• _PROMPT_
Examine each line of the data. Copy those that contain the string "lineDistance".

== Segment start ==

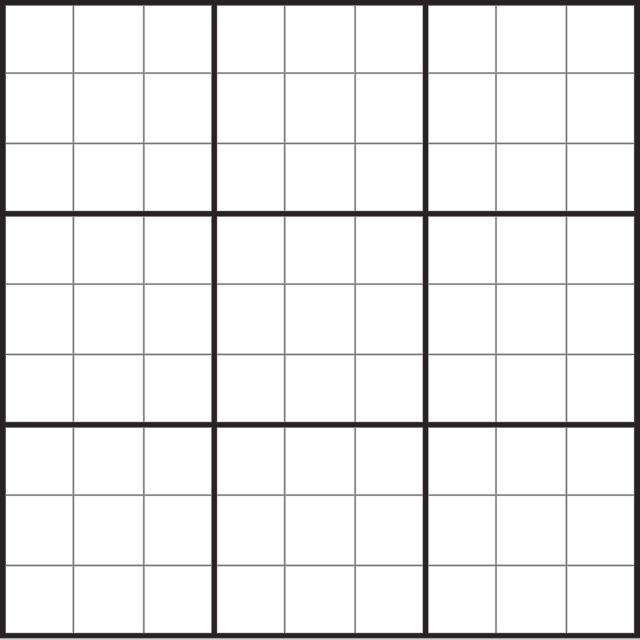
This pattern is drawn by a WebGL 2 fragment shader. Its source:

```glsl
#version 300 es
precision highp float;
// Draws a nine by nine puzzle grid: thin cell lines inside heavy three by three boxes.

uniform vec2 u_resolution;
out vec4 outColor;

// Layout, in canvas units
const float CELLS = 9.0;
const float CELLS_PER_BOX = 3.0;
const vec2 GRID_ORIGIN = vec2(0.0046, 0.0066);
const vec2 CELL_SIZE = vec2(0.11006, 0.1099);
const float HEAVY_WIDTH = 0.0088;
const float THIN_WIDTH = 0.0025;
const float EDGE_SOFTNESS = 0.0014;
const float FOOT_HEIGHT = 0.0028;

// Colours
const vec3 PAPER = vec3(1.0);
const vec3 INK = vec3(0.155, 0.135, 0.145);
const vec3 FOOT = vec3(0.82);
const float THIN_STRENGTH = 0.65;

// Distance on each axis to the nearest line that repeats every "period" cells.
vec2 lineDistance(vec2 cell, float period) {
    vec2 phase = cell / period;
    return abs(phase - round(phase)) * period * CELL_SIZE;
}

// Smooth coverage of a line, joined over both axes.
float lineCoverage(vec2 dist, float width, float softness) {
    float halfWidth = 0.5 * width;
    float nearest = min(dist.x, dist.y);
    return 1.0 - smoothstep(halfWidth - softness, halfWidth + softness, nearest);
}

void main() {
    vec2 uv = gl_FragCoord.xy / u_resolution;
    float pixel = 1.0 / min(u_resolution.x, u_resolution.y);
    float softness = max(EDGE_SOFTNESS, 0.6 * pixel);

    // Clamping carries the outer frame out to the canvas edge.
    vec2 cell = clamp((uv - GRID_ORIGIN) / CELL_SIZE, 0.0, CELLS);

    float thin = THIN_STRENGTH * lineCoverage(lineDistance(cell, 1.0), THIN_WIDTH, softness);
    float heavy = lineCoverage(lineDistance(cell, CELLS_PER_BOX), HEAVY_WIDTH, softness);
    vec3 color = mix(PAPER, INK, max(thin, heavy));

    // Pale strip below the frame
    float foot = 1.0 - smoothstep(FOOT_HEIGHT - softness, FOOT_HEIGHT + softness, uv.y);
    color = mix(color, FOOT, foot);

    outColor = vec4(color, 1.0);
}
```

== Segment end ==
== Segment start ==

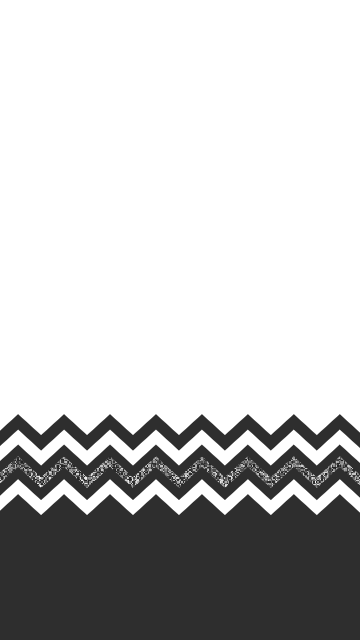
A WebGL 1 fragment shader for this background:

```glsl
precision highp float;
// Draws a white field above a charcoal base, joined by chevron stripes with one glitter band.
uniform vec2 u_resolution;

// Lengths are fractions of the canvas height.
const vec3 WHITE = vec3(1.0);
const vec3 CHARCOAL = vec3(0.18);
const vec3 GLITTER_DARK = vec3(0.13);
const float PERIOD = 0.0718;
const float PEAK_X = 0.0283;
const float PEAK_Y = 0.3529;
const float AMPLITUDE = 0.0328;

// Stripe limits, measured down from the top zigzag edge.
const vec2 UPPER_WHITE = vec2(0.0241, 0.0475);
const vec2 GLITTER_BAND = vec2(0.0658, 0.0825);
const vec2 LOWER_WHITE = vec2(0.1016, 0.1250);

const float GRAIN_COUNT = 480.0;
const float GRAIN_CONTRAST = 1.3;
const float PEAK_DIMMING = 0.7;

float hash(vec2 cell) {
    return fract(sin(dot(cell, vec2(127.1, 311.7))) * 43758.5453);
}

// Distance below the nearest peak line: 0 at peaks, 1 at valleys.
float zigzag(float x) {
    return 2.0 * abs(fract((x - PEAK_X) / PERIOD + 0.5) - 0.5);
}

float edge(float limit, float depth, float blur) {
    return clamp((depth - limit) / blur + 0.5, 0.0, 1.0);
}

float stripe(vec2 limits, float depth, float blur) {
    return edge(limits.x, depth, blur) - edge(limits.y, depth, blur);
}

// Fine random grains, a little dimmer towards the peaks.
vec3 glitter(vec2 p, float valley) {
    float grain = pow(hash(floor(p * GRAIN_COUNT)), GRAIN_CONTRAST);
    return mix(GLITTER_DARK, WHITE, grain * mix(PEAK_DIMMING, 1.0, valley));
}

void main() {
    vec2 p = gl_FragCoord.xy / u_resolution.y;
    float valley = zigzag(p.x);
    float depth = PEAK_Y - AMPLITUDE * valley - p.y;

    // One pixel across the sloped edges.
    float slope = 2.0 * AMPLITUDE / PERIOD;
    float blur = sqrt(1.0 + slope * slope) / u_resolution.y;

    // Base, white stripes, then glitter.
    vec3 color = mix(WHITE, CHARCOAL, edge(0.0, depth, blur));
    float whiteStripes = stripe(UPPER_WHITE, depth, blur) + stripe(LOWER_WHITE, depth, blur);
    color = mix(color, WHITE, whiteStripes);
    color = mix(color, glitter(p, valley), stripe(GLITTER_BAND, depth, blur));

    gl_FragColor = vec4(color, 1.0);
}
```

== Segment end ==

• _ANSWER BOX_
vec2 lineDistance(vec2 cell, float period) {
    float thin = THIN_STRENGTH * lineCoverage(lineDistance(cell, 1.0), THIN_WIDTH, softness);
    float heavy = lineCoverage(lineDistance(cell, CELLS_PER_BOX), HEAVY_WIDTH, softness);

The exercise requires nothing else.